Hi, I’m Laura, a third year History and Archaeology student and this will be my second year at the Digital Humanities Lab as an intern. My interests span 2D digitisation to 3D digitisation techniques such as RTI (Reflectance Transformation Imaging) and photogrammetry. I love how these techniques are applied to cultural heritage and wider research questions within the subjects I study. For this blog post, I am going to combine my love for 3D techniques and GIS (Geographic Information Systems). In my first year at Exeter, I attended an archaeology lecture given by Prof. Leif Isaksen (Director of the DH Lab) about the dig he directed at Cluny Hill, Scotland. He passed around a printed 3D model that showcased the topography of the land. It was the first time I had seen anything like it- the fact that you could almost picture the landscape and see the contours of it despite not being physically on location excited me. In fact, it started an obsession with landscape data and my love for its link to material culture within archaeology! And another with Digital Humanities!

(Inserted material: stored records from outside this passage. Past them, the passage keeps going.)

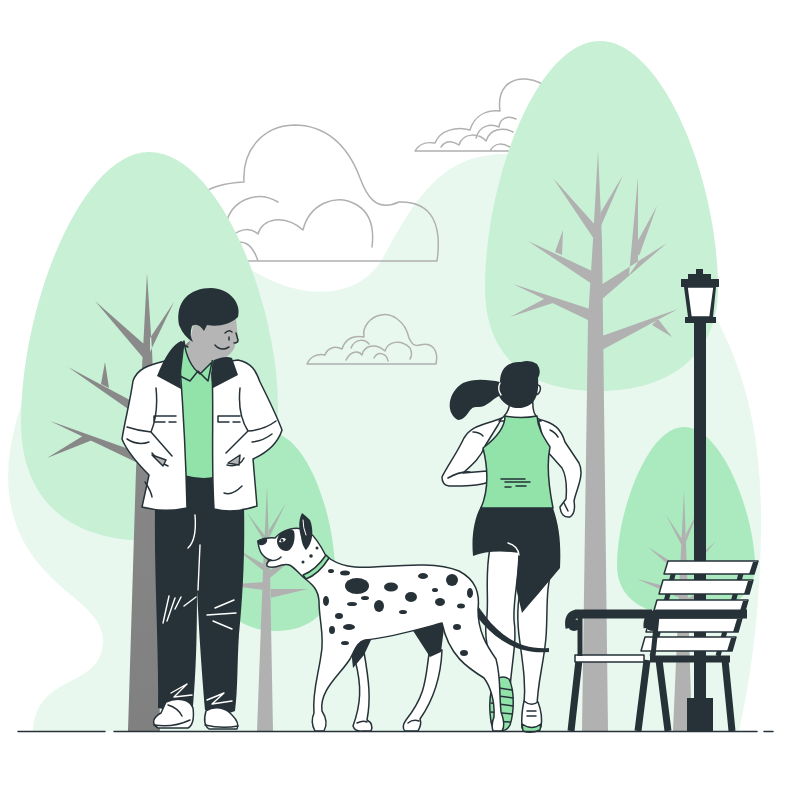
<!DOCTYPE html>
<html lang="en">
<head>
<meta charset="utf-8">
<title>A walk in the park</title>
<style>
:root{--ink:#263238;--paper:#fff;--mist:#e8f8ee;--leaf:#c8f0d5;--bush:#abe9bf;--green:#92e3a9;--trunk:#b1b1b1;--cloud:#b0b0b0;--skin:#b5b5b5}
html,body{margin:0;background:var(--paper);overflow:hidden}
svg{display:block;width:800px;height:800px}
.mist{fill:var(--mist)}.leaf{fill:var(--leaf)}.bush{fill:var(--bush)}.trunk{fill:var(--trunk)}
.cloud{fill:none;stroke:var(--cloud);stroke-width:1.5;stroke-linecap:round;stroke-linejoin:round}
.ink{fill:var(--ink)}
.white,.green,.skin{stroke:var(--ink);stroke-width:1.5;stroke-linejoin:round;stroke-linecap:round}
.white{fill:var(--paper)}.green{fill:var(--green)}.skin{fill:var(--skin)}
.face{fill:var(--skin)}
.line{fill:none;stroke:var(--ink);stroke-width:1.5;stroke-linecap:round;stroke-linejoin:round}
.crease{fill:none;stroke:var(--paper);stroke-width:1.4;stroke-linecap:round;stroke-linejoin:round}
.bar{fill:none;stroke:var(--ink);stroke-width:7}
.arm{fill:none;stroke:var(--ink);stroke-width:9}
</style>
</head>
<body>
<svg viewBox="0 0 800 800" role="img" aria-label="A man with a dalmatian and a woman jogging in a park">
<defs>
<linearGradient id="bark" x1="0" y1="0" x2="0" y2="1"><stop offset="0" stop-color="#8c8c8c"/><stop offset="1" stop-color="#808080"/></linearGradient>
<linearGradient id="sapling" x1="0" y1="0" x2="0" y2="1"><stop offset="0" stop-color="#9fb9a7"/><stop offset=".4" stop-color="#b1b1b1"/><stop offset="1" stop-color="#b1b1b1"/></linearGradient>
</defs>

<path id="backdrop" class="mist" d="M33 731C37 671 103 690 103 640C103 603 42 591 17 527C-2 475 12 424 35 370L240 262C290 300 359 306 385 254C408 212 431 171 474 158C560 138 660 190 700 290C748 366 762 440 761 530C760 610 752 671 739 731Z"/>

<g id="clouds" class="cloud">
<path d="M190 261H437C442 226 433 201 399 202C375 213 366 194 360 178C347 143 324 125 294 125C262 126 242 151 244 182C224 183 210 187 200 195M226 224C231 201 256 189 278 202M228 240C238 228 250 227 258 234C262 219 284 213 303 230C309 205 335 192 357 205C372 214 374 231 372 247M232 246C242 238 252 243 258 261"/>
<path d="M415 151H540M415 151C420 142 428 142 435 143C440 130 457 126 470 130C475 114 488 110 500 111C497 90 508 78 526 79Q541 80 552 92M441 147C447 138 456 143 459 145C463 132 479 133 486 141C490 128 504 127 513 132M476 138C480 124 492 124 499 127C500 118 508 115 516 119M490 151C495 142 503 143 510 147"/>
<path d="M307 364H436C439 350 432 342 420 345C413 347 411 342 409 338C405 320 391 313 381 315C370 317 362 327 364 337C351 335 345 340 342 349C334 345 327 349 325 355C317 353 310 357 307 364M351 348C355 338 365 339 369 344M346 360C351 350 359 351 362 355C364 345 376 343 385 351C388 341 401 339 410 348Q413 354 410 359M374 358C378 350 387 354 388 361"/>
</g>

<g id="tall-tree">
<path class="leaf" d="M600 41C662 41 718 179 718 289C718 356 668 391 600 391C531 391 485 361 485 287C485 181 537 41 600 41Z"/>
<g class="trunk">
<path d="M598 151L602 240L603 320L608 731H582L588 320L593 240Z"/>
<path d="M553 178L596 226V242ZM623 175L601 212V226ZM528 241L592 271V284ZM563 230L562 255L555 252ZM513 284L590 309V321ZM510 317L546 298L553 303ZM667 243L601 285V300ZM638 177L638 262L629 275ZM657 206L639 256L635 246ZM678 309L602 336V350ZM672 337L652 325L658 319Z"/>
</g>
</g>
<g id="wide-tree">
<path class="leaf" d="M149 152C218 152 278 302 278 407C278 500 224 541 150 541C72 541 21 503 21 422C21 304 82 152 149 152Z"/>
<path fill="url(#bark)" d="M147 273L152 350L157 470L160 731H128L136 470L143 350ZM95 301L145 345V360ZM174 302L150 338V352ZM202 330L150 376V391ZM68 367L141 406V418ZM105 362L109 388L101 384ZM50 421L140 453V464ZM47 458L86 434L95 439Z"/>
</g>
<g id="bushes">
<path class="bush" d="M268 432C308 432 335 518 335 572C335 612 309 631 276 631C240 631 215 610 218 570C221 505 239 432 268 432Z"/>
<path fill="url(#sapling)" d="M267 486L270 570L273 731H257L263 570ZM286 503L269 530V538ZM247 513L266 537V544ZM298 532L269 551V558ZM314 541L270 570V578ZM235 548L265 565V572ZM225 585L264 582V590ZM308 589L270 589V598Z"/>
<path class="bush" d="M684 427C723 427 755 517 755 566C755 598 725 615 684 615C645 615 617 600 617 565C617 513 647 427 684 427Z"/>
<path class="trunk" d="M684 491L687 570L692 731H673L680 570ZM700 507L686 534V542ZM666 515L682 539V546ZM716 541L687 567V575ZM648 547L681 568V576ZM637 579L680 590V598ZM725 580L688 598V606Z"/>
</g>

<g id="lamp">
<path class="ink" d="M696 279V269H703V279H719V287H716L713 317H716V323H706V698H713V731H687V698H694V323H685V317H688L684 287H681V279ZM688 274H711V279H688Z"/>
<path class="white" d="M687 287H714L710 317H691Z"/>
</g>

<g id="bench">
<path class="bar" d="M579 660L571 731M659 660L668 731M647 660L638 731M725 660L732 731M650 659H730"/>
<path class="bar" d="M744 563L718 656M676 563L652 656" style="stroke-width:5"/>
<g class="white">
<path d="M668 561H758L754 574H664Z"/><path d="M663 580H753L749 594H659Z"/><path d="M657 600H748L744 614H653Z"/><path d="M650 618H742L738 632H646Z"/><path d="M645 637H736L732 651H641Z"/>
<path d="M575 655H644V662H575Z"/>
</g>
<path class="ink" d="M753 562H758L754 574H749ZM748 581H753L749 594H744ZM743 601H748L744 614H739ZM737 619H742L738 632H733ZM731 638H736L732 651H727Z"/>
<path class="bar" d="M580 616V656M657 616L653 656" style="stroke-width:5"/>
<path class="arm" d="M652 614H576Q568 616 570 628M747 614H657Q647 616 648 628"/>
<circle class="ink" cx="574" cy="625" r="6"/><circle class="ink" cx="652" cy="625" r="6"/>
</g>

<g id="runner">
<g id="runner-legs">
<path class="white" d="M490 548C484 580 490 600 486 625C484 645 493 664 497 685L510 688C512 661 517 641 514 620C513 598 519 580 519 551Z"/>
<path class="white" d="M522 585C516 604 517 623 520 643C523 665 526 684 524 705L537 708C537 684 544 663 546 637C548 610 545 591 553 562Z"/>
<path class="green" d="M497 679C488 690 489 708 491 722C493 733 506 733 510 725C514 713 515 691 509 679Q503 675 497 679Z"/>
<path class="line" d="M493 687L512 690M491 695L513 698M491 703L513 706M491 712L512 714M492 721L510 722"/>
<path class="white" d="M524 701Q531 707 538 702Q543 715 541 727Q532 734 522 728Q521 714 524 701Z"/>
<path class="green" d="M522 724Q532 731 541 724L540 730Q531 734 523 731Z"/>
<path class="line" d="M527 711H536M527 716H536"/>
</g>
<path class="ink" d="M481 506L553 508C560 528 561 546 560 568C546 585 532 601 522 613L516 588L519 553Q491 549 473 556C471 534 475 517 481 506Z"/>
<path class="crease" d="M519 555Q518 546 508 543"/>
<path class="white" d="M502 418C484 425 472 425 464 438C457 453 448 465 442 477Q442 485 449 486C464 486 478 486 489 482L487 471L463 473C473 464 481 457 485 446L498 425Z"/>
<path class="white" d="M538 419C555 423 561 429 565 442L579 463C585 475 576 490 574 501Q576 513 570 517Q561 518 560 507L566 499C567 487 567 477 562 468L546 450Z"/>
<path class="line" d="M564 503L568 511M473 432Q479 432 483 436M550 430Q555 432 558 437M448 478Q460 471 470 472"/>
<path class="white" d="M510 399C510 411 505 416 499 421L541 421C534 416 532 410 533 398Z"/>
<path class="green" d="M505 416Q521 419 537 416C538 430 545 439 550 447C546 466 549 488 553 508H481C489 489 488 468 483 448C495 439 505 429 505 416Z"/>
<path class="line" d="M501 479H525M505 482H530M505 487H511M516 486H526"/>
<path class="white" d="M535 385Q542 384 540 391Q538 396 534 394Z"/>
<path class="ink" d="M500 382C500 368 509 361 521 362Q530 359 537 364Q542 371 538 378C539 392 537 406 521 408C509 409 502 402 499 396C491 400 486 408 477 407C468 406 469 419 458 420C444 412 449 391 463 383C475 378 489 380 500 382Z"/>
<path class="crease" d="M500 383Q497 389 501 395"/>
</g>

<g id="man">
<path class="ink" d="M155 505L184 474H216L244 505C245 552 243 594 239 634C237 664 238 688 235 711Q221 718 205 710C201 662 199 629 197 591C197 636 196 671 193 706Q177 713 158 708C159 651 154 577 155 505Z"/>
<path class="crease" d="M198 590L200 545M195 515Q197 540 188 548M169 596L163 623M175 598L167 621M181 597L175 609M184 606L196 597M215 608L234 600M207 615L236 613M213 621L232 629M171 693L187 684L174 697L192 695M207 700L224 693L212 704L232 701"/>
<g id="shoes">
<path class="white" d="M166 702C177 697 190 699 193 708Q195 724 188 728H158C150 723 154 717 161 713Z"/>
<path class="white" d="M206 711C215 705 226 708 232 715Q240 723 237 729H209C203 725 204 718 206 711Z"/>
<path class="line" d="M154 725Q173 728 190 720M205 725Q222 729 238 726M168 705Q178 708 182 716"/>
</g>
<path class="green" d="M184 345L213 361L216 477Q203 481 185 476L177 380Z"/>
<path class="face" d="M193 325C190 346 186 352 187 358L200 374L212 360Q223 361 230 354C235 349 235 346 235 344Q240 343 238 339L236 318L206 313Z"/>
<path class="ink" d="M179 325C175 301 190 288 211 288C228 288 242 302 238 317C229 325 218 327 207 325L204 331Q198 322 192 326Q189 335 193 342Q184 337 179 325Z"/>
<path class="line" d="M215 345Q221 352 229 347M225 333Q229 329 232 332M229 337V340M236 333L238 340Q238 343 234 343"/>
<path class="green" d="M184 341L180 376L190 381L198 371L208 381L212 362L200 374Q187 364 184 341Z"/>
<path id="jacket-left" class="white" d="M165 361C148 365 137 369 133 381C130 402 125 420 122 439C128 454 141 467 149 475L142 507Q164 513 187 508C186 463 184 420 180 366Z"/>
<path id="jacket-right" class="white" d="M217 363L238 360C252 363 256 371 260 382C268 398 276 414 282 430C277 446 264 454 253 459L257 506Q234 514 214 509C211 461 214 408 212 373Z"/>
<path class="ink" d="M181 341Q169 346 157 376L181 389Q179 363 184 342ZM214 360Q226 355 232 358L238 375L213 388Q209 372 214 360Z"/>
<path class="line" d="M156 388C158 407 155 422 151 432L172 456M151 432Q139 431 127 427M152 453Q160 463 168 466M240 388C238 407 241 420 248 431L226 453M248 431Q264 430 276 421M227 465Q239 468 244 458M127 439Q138 446 149 442M252 442Q263 441 272 434M145 482Q151 491 152 497M224 493Q232 496 242 486M176 416H154V422H165M169 422H176M240 416H218V422H229M233 422H240"/>
<path class="skin" d="M152 455L166 460L163 466Z"/><path class="skin" d="M240 455L228 463L239 465Z"/>
</g>

<g id="dog">
<path class="ink" d="M468 590C484 617 506 651 549 648V652C504 656 479 622 465 599Z"/>
<path class="white" d="M355 660C362 686 361 704 353 726Q355 732 363 731H371Q374 724 367 720C371 699 369 681 364 652ZM430 648C425 676 428 692 406 720Q401 727 405 731H418Q422 724 420 719C434 699 441 676 442 650Z"/>
<path class="ink" d="M350 640L371 640L364 655L353 668ZM410 626L445 620L441 652L430 657Z"/>
<path id="dog-body" class="white" d="M258 541Q266 537 275 538C282 530 296 525 308 531C317 538 322 548 326 556C340 567 354 568 374 567C406 565 438 562 459 571C476 580 480 593 478 610C478 632 487 646 496 659C501 677 499 692 501 712Q506 725 502 731H493Q491 725 494 717C495 700 490 686 484 678C468 668 449 656 442 623C416 630 389 638 365 640C357 642 355 650 350 659C340 675 319 690 322 711Q329 722 324 731H315Q310 722 314 713C312 692 319 672 321 655C325 637 319 621 319 601C318 586 308 582 301 575C292 566 290 563 282 565Q271 569 267 566Q266 562 271 560Q259 557 258 541Z"/>
<path id="dog-nose" class="ink" d="M257 541Q262 537 267 539Q268 543 263 545Q258 546 257 541Z"/>
<path id="eye-patch" class="ink" d="M282 532Q290 527 294 531C296 539 293 550 287 551C279 551 275 543 278 537Q279 534 282 532Z"/>
<path id="dog-eye" fill="var(--paper)" d="M279 542Q281 536 286 539Q284 543 279 542Z"/>
<circle class="ink" cx="282" cy="540.5" r="1.4"/>
<path id="dog-ear" class="ink" d="M302 513C298 521 299 529 301 537C302 544 304 548 306 550C313 543 314 530 310 520Q306 516 302 513Z"/>
<path class="crease" d="M303 520Q303 528 306 535" style="stroke-width:1"/>
<path class="line" d="M268 560Q276 562 281 557M357 723Q363 720 367 722M408 723Q413 719 419 721"/>
<path class="green" d="M303 575Q316 570 326 555L329 558Q319 574 306 579Z"/>
<g id="spots" class="ink">
<ellipse cx="357" cy="586" rx="12" ry="8"/><ellipse cx="391" cy="587" rx="7" ry="4.5"/><ellipse cx="423" cy="576" rx="5" ry="3"/><ellipse cx="452" cy="580" rx="6" ry="6"/><ellipse cx="411" cy="597" rx="6" ry="5"/><ellipse cx="379" cy="606" rx="5" ry="6"/><ellipse cx="352" cy="604" rx="5" ry="2"/><ellipse cx="345" cy="573" rx="5" ry="2.5"/><ellipse cx="331" cy="571" rx="3" ry="2"/><ellipse cx="326" cy="601" rx="3" ry="5"/><ellipse cx="339" cy="616" rx="4" ry="3"/><ellipse cx="365" cy="598" rx="4" ry="2"/><ellipse cx="349" cy="627" rx="6" ry="3"/><ellipse cx="332" cy="630" rx="3" ry="4"/><ellipse cx="345" cy="643" rx="4" ry="2"/><ellipse cx="403" cy="612" rx="4" ry="2"/><ellipse cx="440" cy="602" rx="5" ry="4"/><ellipse cx="461" cy="606" rx="4" ry="2.5"/><ellipse cx="457" cy="627" rx="4" ry="3"/><ellipse cx="464" cy="653" rx="4" ry="3"/><ellipse cx="435" cy="590" rx="3" ry="2"/><ellipse cx="470" cy="593" rx="3" ry="5"/><circle cx="317" cy="548" r="1.5"/><circle cx="311" cy="556" r="1.8"/><circle cx="303" cy="562" r="1.5"/>
</g>
</g>

<path id="ground" class="line" d="M18 731.5H105M114 731.5H757M764 731.5H773"/>
</svg>
</body>
</html>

After my first internship year with the lab, I began working with GIS data- first data cleaning, then (after exporting the data into QGIS) playing around with how to visualise the data. Within this second year at the lab and especially due to the pandemic, it has been helpful to continue this work from home and learning more about the skills needed in working with GIS software and also in using OpenRefine to data clean rather than doing this manually in Microsoft Excel. As you can see from the first image, I have been exploring filtering data so it shows specific categories (as shown by the colourful circles) and in the second map of the first image, clustering data points where there is data overlapping (shown by the triangles on the map). The triangles represent one cluster and underneath these clusters more than one data point exists within a similar radius. When handling huge datasets, it is good to explore patterns and distribution of data within GIS, which is what I have been doing with Professor Isaksen’s data for research- data that has been taken from the Portable Antiquities Scheme (PAS) on Anglo-Saxon brooches. Coming to the end of my internship at the lab, I have always wanted to understand how you can visual data in 3D with QGIS. Kindly, through Prof. Isaksen’s guidance and the love of GIS from us interns, we were guided through the process of working with visualising data in 3D with QGIS. Below, you can see the flat plane image of the Europe.
These files are uploaded as layers in QGIS as normal. As I am working through QGIS 3.6 still, I needed the plugin Qgis2threejs- if working in a later version, there will be options in the software without the need to download any plugins. After playing with the scene settings, you can see the second image of the flat plane now in 3D highlighting the vertical elements of the landscape (in this example it is highlighting Dartmoor).
There are other maps I can add as a layer such as Google Terrain and my data itself to create a version of my GIS map in 3D. In addition, I can then export it to a browser so I can share with others or send to 3D print. This summer I am sure I will be playing with exploring the visualisation of data in 3D more and hope to eventually create a 3D print very similarly to the one created and shown by Professor Isaksen at his lecture those years ago. In addition, I am excited to practise these skills further to see if I can apply to them my own data in the future!